## Exercise brief
In the material below, some lines carry "title". Copy each such line.

## Data excerpts
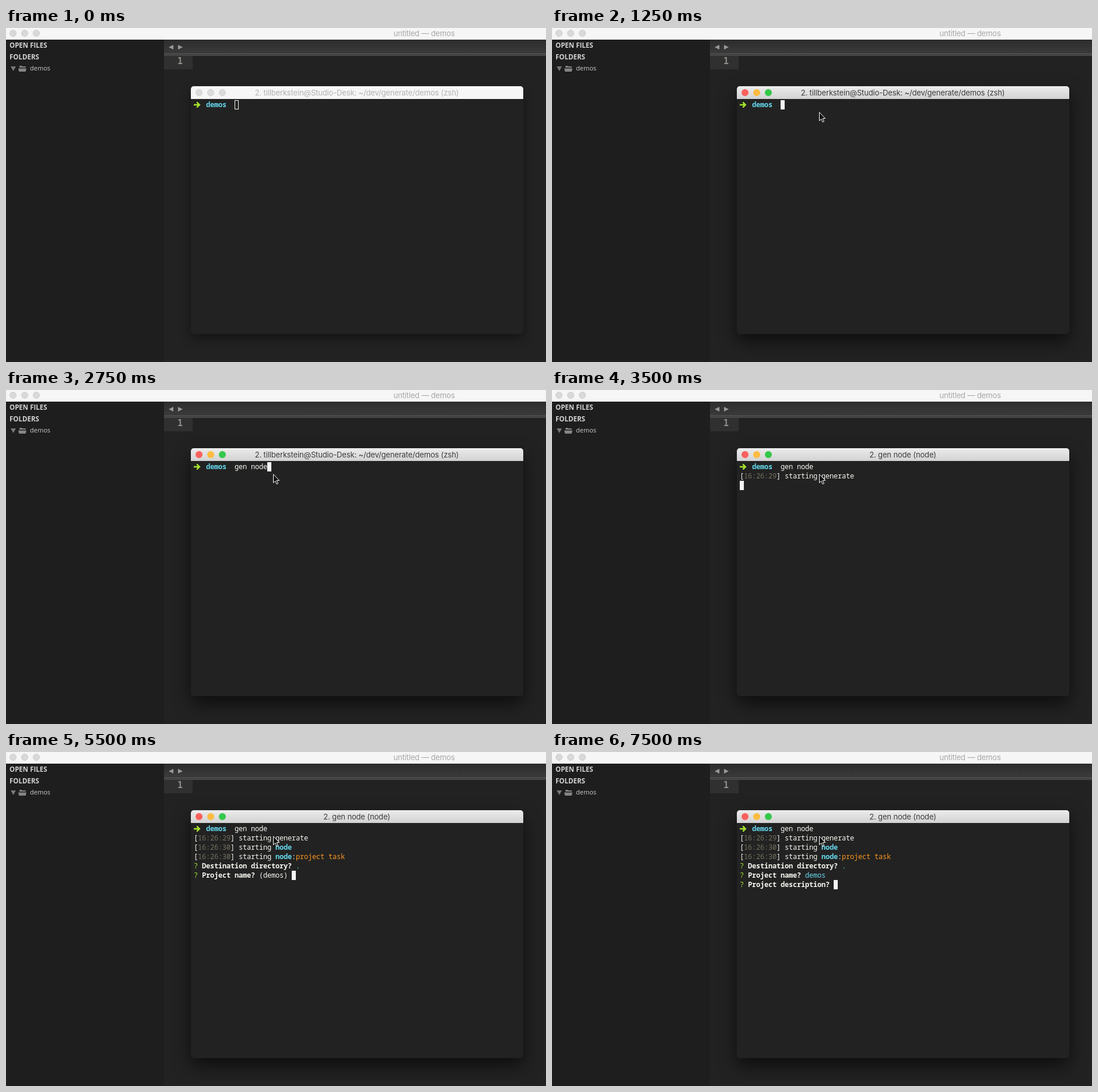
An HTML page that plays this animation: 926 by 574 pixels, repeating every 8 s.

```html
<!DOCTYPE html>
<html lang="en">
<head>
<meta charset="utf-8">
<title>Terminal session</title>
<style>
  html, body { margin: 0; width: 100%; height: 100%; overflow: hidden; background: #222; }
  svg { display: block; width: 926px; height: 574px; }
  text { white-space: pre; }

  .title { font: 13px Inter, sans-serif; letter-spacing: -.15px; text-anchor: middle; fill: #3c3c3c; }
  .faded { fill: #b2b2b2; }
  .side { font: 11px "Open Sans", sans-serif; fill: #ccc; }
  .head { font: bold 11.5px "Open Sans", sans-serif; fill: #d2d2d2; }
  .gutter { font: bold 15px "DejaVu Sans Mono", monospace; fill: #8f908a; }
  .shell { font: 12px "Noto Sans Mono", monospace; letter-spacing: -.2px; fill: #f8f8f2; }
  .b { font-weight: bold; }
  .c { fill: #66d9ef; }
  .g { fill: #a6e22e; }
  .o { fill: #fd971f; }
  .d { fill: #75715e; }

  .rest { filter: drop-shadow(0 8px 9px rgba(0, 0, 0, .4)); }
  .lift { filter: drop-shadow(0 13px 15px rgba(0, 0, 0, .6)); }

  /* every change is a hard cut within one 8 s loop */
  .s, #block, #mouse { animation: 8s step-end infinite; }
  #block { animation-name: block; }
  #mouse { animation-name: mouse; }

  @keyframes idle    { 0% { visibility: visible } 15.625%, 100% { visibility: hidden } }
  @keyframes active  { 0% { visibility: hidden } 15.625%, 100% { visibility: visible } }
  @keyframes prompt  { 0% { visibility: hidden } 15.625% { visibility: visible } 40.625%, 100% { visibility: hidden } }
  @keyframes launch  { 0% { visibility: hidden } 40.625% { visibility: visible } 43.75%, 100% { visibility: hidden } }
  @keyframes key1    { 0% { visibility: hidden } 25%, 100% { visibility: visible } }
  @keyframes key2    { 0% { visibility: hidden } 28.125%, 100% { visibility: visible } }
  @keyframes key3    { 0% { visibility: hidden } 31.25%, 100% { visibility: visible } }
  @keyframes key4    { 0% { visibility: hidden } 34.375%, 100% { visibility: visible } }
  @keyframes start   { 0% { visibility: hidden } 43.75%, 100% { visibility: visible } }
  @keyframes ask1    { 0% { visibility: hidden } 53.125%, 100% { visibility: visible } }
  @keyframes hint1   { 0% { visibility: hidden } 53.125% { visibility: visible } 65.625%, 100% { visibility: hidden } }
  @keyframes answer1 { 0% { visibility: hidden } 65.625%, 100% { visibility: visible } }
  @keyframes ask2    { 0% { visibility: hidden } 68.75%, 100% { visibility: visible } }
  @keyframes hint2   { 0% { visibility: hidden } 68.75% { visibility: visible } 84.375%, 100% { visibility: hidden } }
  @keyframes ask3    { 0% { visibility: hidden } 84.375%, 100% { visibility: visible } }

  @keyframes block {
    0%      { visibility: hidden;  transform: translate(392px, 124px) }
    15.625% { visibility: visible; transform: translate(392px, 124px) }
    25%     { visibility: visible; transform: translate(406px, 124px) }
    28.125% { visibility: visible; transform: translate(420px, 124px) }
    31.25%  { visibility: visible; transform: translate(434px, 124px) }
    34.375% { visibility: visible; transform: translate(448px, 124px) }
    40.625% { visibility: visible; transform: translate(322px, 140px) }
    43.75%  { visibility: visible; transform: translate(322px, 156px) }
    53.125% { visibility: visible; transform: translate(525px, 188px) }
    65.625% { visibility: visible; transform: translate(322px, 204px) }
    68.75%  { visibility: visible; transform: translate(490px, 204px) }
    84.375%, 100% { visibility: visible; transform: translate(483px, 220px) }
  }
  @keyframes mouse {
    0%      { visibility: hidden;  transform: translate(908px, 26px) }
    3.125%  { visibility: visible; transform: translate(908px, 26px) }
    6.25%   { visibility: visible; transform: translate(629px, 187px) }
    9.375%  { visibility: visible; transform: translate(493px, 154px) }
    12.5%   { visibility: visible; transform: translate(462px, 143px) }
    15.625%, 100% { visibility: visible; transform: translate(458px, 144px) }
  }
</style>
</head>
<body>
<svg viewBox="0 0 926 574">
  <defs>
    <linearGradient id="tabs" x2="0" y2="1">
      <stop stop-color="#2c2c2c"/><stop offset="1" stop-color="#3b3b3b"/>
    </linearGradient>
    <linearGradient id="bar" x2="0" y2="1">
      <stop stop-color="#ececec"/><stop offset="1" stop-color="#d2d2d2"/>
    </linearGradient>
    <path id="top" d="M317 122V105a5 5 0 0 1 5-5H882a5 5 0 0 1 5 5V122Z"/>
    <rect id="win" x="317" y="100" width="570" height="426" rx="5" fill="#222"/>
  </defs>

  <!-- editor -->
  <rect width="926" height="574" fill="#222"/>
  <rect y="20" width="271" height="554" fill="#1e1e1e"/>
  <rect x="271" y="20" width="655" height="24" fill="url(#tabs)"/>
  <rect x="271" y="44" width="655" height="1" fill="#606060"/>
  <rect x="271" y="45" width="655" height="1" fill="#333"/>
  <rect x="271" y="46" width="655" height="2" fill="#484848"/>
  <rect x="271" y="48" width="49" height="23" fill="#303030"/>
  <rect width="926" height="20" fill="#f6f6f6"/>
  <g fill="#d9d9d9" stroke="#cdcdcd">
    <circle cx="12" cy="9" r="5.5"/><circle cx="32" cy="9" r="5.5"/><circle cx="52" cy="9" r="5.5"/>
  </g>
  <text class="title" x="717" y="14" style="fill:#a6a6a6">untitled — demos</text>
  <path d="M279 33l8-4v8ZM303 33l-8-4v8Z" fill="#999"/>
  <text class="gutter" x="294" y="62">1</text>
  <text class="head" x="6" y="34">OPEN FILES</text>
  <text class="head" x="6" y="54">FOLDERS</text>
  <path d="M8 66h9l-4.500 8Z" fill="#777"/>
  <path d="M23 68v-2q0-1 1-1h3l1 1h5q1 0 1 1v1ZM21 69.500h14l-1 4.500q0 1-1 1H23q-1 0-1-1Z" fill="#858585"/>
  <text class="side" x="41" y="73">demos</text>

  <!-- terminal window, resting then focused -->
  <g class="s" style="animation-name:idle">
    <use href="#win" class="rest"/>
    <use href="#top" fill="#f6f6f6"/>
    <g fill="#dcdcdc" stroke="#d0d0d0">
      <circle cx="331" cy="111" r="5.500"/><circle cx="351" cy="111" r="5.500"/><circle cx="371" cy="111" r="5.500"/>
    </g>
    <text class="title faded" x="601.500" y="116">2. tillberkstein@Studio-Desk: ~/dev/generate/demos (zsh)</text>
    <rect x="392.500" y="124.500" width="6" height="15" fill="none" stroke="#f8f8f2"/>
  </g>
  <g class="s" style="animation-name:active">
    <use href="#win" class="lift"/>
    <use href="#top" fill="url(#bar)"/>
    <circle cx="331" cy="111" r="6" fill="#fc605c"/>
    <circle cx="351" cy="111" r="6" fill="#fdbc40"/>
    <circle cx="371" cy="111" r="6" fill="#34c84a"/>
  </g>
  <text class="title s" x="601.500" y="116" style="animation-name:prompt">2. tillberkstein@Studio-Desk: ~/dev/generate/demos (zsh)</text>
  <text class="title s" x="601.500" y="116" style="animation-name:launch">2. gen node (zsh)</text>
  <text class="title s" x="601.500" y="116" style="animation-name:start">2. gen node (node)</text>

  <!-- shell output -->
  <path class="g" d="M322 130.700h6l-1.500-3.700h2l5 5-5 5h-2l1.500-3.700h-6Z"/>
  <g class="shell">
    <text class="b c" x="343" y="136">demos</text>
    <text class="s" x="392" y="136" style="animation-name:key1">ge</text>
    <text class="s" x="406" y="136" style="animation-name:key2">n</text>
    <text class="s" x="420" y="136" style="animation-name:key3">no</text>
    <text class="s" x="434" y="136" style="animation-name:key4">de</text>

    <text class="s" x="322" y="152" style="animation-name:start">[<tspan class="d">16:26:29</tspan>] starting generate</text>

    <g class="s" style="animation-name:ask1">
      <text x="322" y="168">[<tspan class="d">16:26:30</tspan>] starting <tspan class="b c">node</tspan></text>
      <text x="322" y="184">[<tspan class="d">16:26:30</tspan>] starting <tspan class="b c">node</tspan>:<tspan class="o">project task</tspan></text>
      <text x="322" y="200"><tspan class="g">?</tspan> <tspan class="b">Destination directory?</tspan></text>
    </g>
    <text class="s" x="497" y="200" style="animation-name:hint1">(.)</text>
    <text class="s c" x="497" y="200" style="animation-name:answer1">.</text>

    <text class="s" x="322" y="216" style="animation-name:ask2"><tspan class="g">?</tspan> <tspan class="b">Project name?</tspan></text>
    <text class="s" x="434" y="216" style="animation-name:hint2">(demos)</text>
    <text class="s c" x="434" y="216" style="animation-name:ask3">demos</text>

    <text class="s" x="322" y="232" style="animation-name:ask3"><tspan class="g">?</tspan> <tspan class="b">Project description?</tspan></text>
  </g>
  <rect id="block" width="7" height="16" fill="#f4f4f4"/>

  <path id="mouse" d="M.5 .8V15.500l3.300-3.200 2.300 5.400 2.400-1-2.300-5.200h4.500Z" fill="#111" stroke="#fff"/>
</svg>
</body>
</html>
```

## Written solution
<title>Terminal session</title>
  .title { font: 13px Inter, sans-serif; letter-spacing: -.15px; text-anchor: middle; fill: #3c3c3c; }
  <text class="title" x="717" y="14" style="fill:#a6a6a6">untitled — demos</text>
    <text class="title faded" x="601.500" y="116">2. tillberkstein@Studio-Desk: ~/dev/generate/demos (zsh)</text>
  <text class="title s" x="601.500" y="116" style="animation-name:prompt">2. tillberkstein@Studio-Desk: ~/dev/generate/demos (zsh)</text>
  <text class="title s" x="601.500" y="116" style="animation-name:launch">2. gen node (zsh)</text>
  <text class="title s" x="601.500" y="116" style="animation-name:start">2. gen node (node)</text>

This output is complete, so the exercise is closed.